Sunday, December 4, 2011
Moving Is Still Not for Sissies
Strange Christmas. The lights are going on up and down our street. My neighbor has a huge Christmas wreath shining over his garage. Across the street the little girls are jumping up and down as they decorate the outside of their house with lights.
Finally tomorrow we will sit down in a lawyer's office and sign a multitude of papers, hand the new owner the keys and the garage door opener. We've left her a huge folder that explains who, what, where, when, why. And we are frantically trying to squeeze our Christmas wreaths into boxes, make sure our old artificial Christmas tree is ready to move.
Even in our desperation we had a moving sale yesterday and nobody bought our big pieces--but they walked away with our trinkets and little things that hardly matter. A rake, a leaf blower, a shrubbery cutter, some stakes for tomatoes, plastic bottles of sprays and garden supplies. They took away a lamp, some candlesticks and even a pair of crutches.
What they couldn't see or get are the memories this house we have lived in for thirteen years still hold in our hearts. The day the washing machine flooded the floor as guests from out of town were walking in the door. The upstairs attic that we turned into three wonderful rooms. That large upstairs corner, overlooking the garden where I have worked and prayed and thought. The dining room that we filled with food and laughter with family and friends. All the work we did on this house. The painting, the purchases--TV's and refrigerators--yes--more than one when the first died on us much too soon. The new stove and the garbage disposal and the dishwasher. A new roof and heating system. The day we stripped the wallpaper off the guest bathroom and re-did the whole thing for my wife's birthday. The day we left the faucet running in our bathroom and how it flooded everything and what a mess it was cleaning out and throwing away and mopping up. The wrinkle in the garage door when I slowly backed the car out and the door was still down. The two windows that would not close all the way and the time I spent running all over town looking for the tiny pieces to shut them tight.
But there are other memories. The camellias and gardenias that bloomed. The daffodils that always came up much too soon and promised us that spring really was on the way. The hydrangeas and the hostas we sprayed continually so that the five deer that occasionally wander into the yard would not completely devour. The daisies, white and wild yellow that spread all over the whole back yard. I will remember the kousa dogwood that blooms late and the phlox that come back bigger and heartier year after year.
But it's the people whose faces I will remember most. The kids across the street watching them run and laugh and play.The neighbor across the street who always came to my rescue when I need anything: a nail, nuts and bolts, a strong back to help me move something. Another neighbor that gave me pointers about the plumbing I could never understand and was always there to get the paper when we were gone and save up the mail and make sure the house was safe. My Hispanic friends who live down the street and have helped in more ways that I can remember. Their little boy looking up at me and saying "Senor," because he heard me address his father that way.

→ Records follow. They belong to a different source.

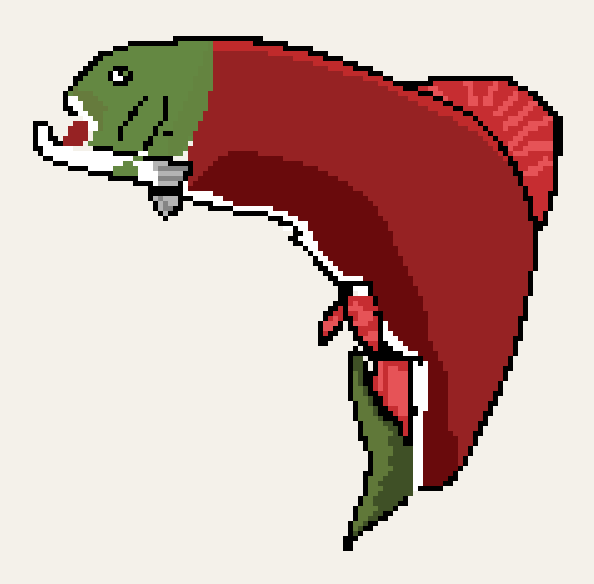
<!DOCTYPE html>
<html lang="en">
<head>
<meta charset="utf-8">
<title>Pixel salmon</title>
<style>
:root {
  --paper: #f4f1ea;
  --ink: #000;
  --white: #fff;
  --body: #962223;
  --belly: #690a0c;
  --back: #c02a2b;
  --fin: #c62d31;
  --fin-ray: #e65357;
  --head: #648842;
  --head-shade: #667b3d;
  --tail: #607839;
  --tail-shade: #3f5026;
  --grey: #b4b4b4;
  --grey-shade: #858585;
}
html, body { margin: 0; height: 100%; overflow: hidden; background: var(--paper); }
svg { display: block; width: 594px; height: 584px; shape-rendering: crispEdges; }
path { fill: none; }
.outline { stroke: var(--ink); stroke-width: 5.4; stroke-linejoin: round; }
.body { fill: var(--body); }
.belly { fill: var(--belly); }
.back { fill: var(--back); }
.fin { fill: var(--fin); }
.ray { stroke: var(--fin-ray); stroke-width: 8; }
.head { fill: var(--head); }
.head-shade { fill: var(--head-shade); }
.tail { fill: var(--tail); }
.tail-shade { fill: var(--tail-shade); }
.white { fill: var(--white); }
.ink { fill: var(--ink); }
.grey { fill: var(--grey); }
.grey-ray { stroke: var(--grey-shade); stroke-width: 5; }
</style>
</head>
<body>
<svg viewBox="0 0 594 584" role="img" aria-label="Pixel art sockeye salmon leaping">
  <defs>
    <filter id="pixels" filterUnits="userSpaceOnUse" x="-2" y="-4" width="600" height="590" color-interpolation-filters="sRGB">
      <feFlood x="0" y="-2" width="1" height="1" flood-color="#000"/>
      <feComposite in2="SourceGraphic" operator="over" x="-2" y="-4" width="5" height="5" result="cell"/>
      <feFlood x="0" y="-2" width="1" height="1" flood-color="#000" result="dot"/>
      <feOffset in="dot" dx="0" dy="0" x="-2" y="-4" width="5" height="5"/>
      <feTile result="grid"/>
      <feComposite in="SourceGraphic" in2="grid" operator="in"/>
      <feMorphology operator="dilate" radius="2"/>
    </filter>
    <clipPath id="dorsal-area"><path d="M402 84L440 80 510 80 535 96 558 118V155L552 200 540 232 528 198 514 164 496 138 472 116 440 99Z"/></clipPath>
    <clipPath id="pelvic-area"><path d="M347 297H370L378 312 380 350 370 352 358 335 348 316ZM343 303L326 318 320 344 330 336 341 325Z"/></clipPath>
    <clipPath id="anal-area"><path d="M375 358L398 358 412 366V415L408 445 402 428 384 411 372 388Z"/></clipPath>
  </defs>

  <g id="salmon" filter="url(#pixels)">
    <g id="dorsal-fin">
      <path class="fin" d="M402 84L440 80 510 80 535 96 558 118V155L552 200 540 232 528 198 514 164 496 138 472 116 440 99Z"/>
      <g clip-path="url(#dorsal-area)">
        <path class="ray" d="M428 82L446 100M468 80L474 106M486 104L496 82M494 116L516 94M502 130L536 102M508 146L530 128 556 116M516 156L534 146 556 144M524 176L550 160"/>
      </g>
      <path class="outline" d="M402 84L440 80 510 80 535 96 558 118V155L552 200 540 232"/>
    </g>

    <g id="body">
      <path class="body" d="M212 38L260 41 310 51 345 62 375 73 405 86 440 99 472 116 496 138 514 164 528 198 535 235 533 270 525 310 515 350 500 390 482 425 465 463 450 482 435 490H418L424 362 390 330 376 300 368 282 345 280 308 240 300 222 225 205 180 190 190 148Z"/>
      <path class="back" d="M212 38L260 41 310 51 345 62 375 73 405 86 440 99 472 116 496 138 514 164 506 160 478 134 456 121 424 106 396 92 368 80 340 72 310 62 265 53 211 52Z"/>
      <path class="belly" d="M186 192L200 176 216 158 230 152 270 154 316 168 350 184 372 202 388 224 396 250 412 280 424 304 430 340 446 372 447 402 450 430 457 440V470L440 490H420L424 362 390 340 376 300 368 282 345 282 308 245 300 220 225 206Z"/>
      <path class="white" d="M178 188L210 193 230 203 270 208 290 215 308 223 313 240 330 260 348 276 370 280 378 302 386 324 404 344 426 360 427 400 423 430 422 492H412V362L390 352 376 318 364 296 343 288 320 266 296 236 265 217 225 212 180 200Z"/>
    </g>

    <g id="head">
      <path class="head" d="M212 38L175 41 130 45 102 55 84 72 70 88 66 98 74 112 86 118 92 130 90 146 120 150 148 152 156 160 182 156 192 136 206 110 212 82Z"/>
      <path class="head-shade" d="M74 88L98 96 106 108 104 130 92 132 84 112 72 96Z"/>
      <path class="head-shade" d="M212 40V84L206 108 192 136 180 154 166 156 170 134 190 92 202 60Z" opacity=".35"/>
      <path class="body" d="M88 118L90 134 80 148 60 147 68 132 74 120Z"/>
      <path class="white" d="M68 94L76 94 84 108 98 124 96 132 88 128 84 118 72 112Z"/>
      <path class="white" d="M36 126L48 124 50 136 60 148 90 149 120 151 148 152 156 160 190 162 184 200 140 184 100 175 60 164 38 152Z"/>
      <path class="head" d="M100 176L122 164 150 152 170 158 148 162 138 176 118 180Z"/>
      <path class="outline" d="M94 148L118 152 138 154"/>
      <path class="outline" d="M48 126L50 136 60 146M75 116L68 108 66 95 72 86 84 72 100 56 130 45 175 41 212 39"/>
      <path class="outline" d="M148 98L140 102 132 116 122 128 118 142M164 97V120L156 128 152 140 142 150M162 134L172 134"/>
      <g id="eye">
        <path class="ink" d="M113 67H127V72H132V82H127V87H113V82H108V72H113Z"/>
        <path class="white" d="M113 72H118V77H123V82H113Z"/>
        <path class="head" d="M123 72H127V77H123Z"/>
      </g>
    </g>

    <g id="body-outline">
      <path class="outline" d="M212 34V39L260 41 310 51 345 62 375 73 405 86 440 99 472 116 496 138 514 164 528 198 536 230 535 262 525 310 515 350 500 390 482 425 465 463 450 482 435 490H418"/>
      <path class="outline" d="M48 125L36 126 35 142 42 156 60 164 100 174 138 181 160 190 190 200 225 210 265 215 292 225 300 233 292 238 304 246 322 268 343 288 366 282"/>
      <path class="outline" d="M368 284L374 300 379 312 382 342 396 354 424 362"/>
    </g>

    <g id="pectoral-fins">
      <path class="grey outline" d="M150 192L180 196 178 208 166 218 156 208Z"/>
      <path class="grey-ray" d="M160 198L170 210"/>
      <path class="white" d="M134 160L158 160 160 186 138 182Z"/>
      <path class="grey" d="M154 160L190 162 188 174 178 188 158 184Z"/>
      <path class="grey-ray" d="M160 166H186M160 178H182"/>
      <path class="outline" d="M146 156L160 160 190 163 188 174 178 188 158 187 134 182"/>
    </g>

    <g id="tail">
      <path class="tail" d="M352 352L362 356 366 382 380 410 404 432 412 450V494L380 520 348 545 352 524 366 488 370 460 360 430 352 392Z"/>
      <path class="tail-shade" d="M352 352L362 356 366 382 380 410 404 432 414 448V494L380 520 350 545 358 528 376 508 372 500 384 490 378 482 392 470 384 462 396 452 386 444 394 434 374 414 362 390 356 372Z"/>
      <path class="outline" d="M352 350L351 392 360 430 370 458 366 488 352 522 348 542 380 520 410 498M364 362L366 382 382 412 402 430"/>
      <path class="ink" d="M342 537H357V542H352V552H342Z"/>
    </g>

    <g id="pelvic-fins">
      <path class="fin" d="M347 297H370L378 312 380 350 370 352 358 335 348 316ZM343 303L326 318 320 344 330 336 341 325Z"/>
      <g clip-path="url(#pelvic-area)">
        <path class="ray" d="M352 306L372 318M354 328L366 318M364 342L382 330M324 330L338 318"/>
      </g>
      <path class="outline" d="M343 282V300L328 314 320 326V344L332 336 342 322M346 296L348 318 358 338 370 352 382 354 378 312M338 292H354"/>
    </g>

    <g id="anal-fin">
      <path class="fin" d="M375 358L398 358 412 366V415L408 445 402 428 384 411 372 388Z"/>
      <g clip-path="url(#anal-area)">
        <path class="ray" d="M381 362V390M392 366V406M403 372V416"/>
      </g>
      <path class="outline" d="M352 350L374 358 372 388 384 411 402 428 404 444M374 356L398 356 412 364 413 414 409 445"/>
    </g>
  </g>
</svg>
</body>
</html>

After the movers come Tuesday and all our peculiar treasures will disappear down the street. And I will walk, for a last time through every room. Remembering, just remembering. Two days later we will open the door to another house in another place--empty for the time being. But knowing full well this new place will hold new memories, reestablish old relationships, bring new friends and give us a chance, even in old age to start again.
And so we will unpack the Christmas wreaths and dig out the old artificial seven foot tree and begin to put things in place. It will never be like it was. But it will be another chapter filled with new memories and another chance to begin yet again.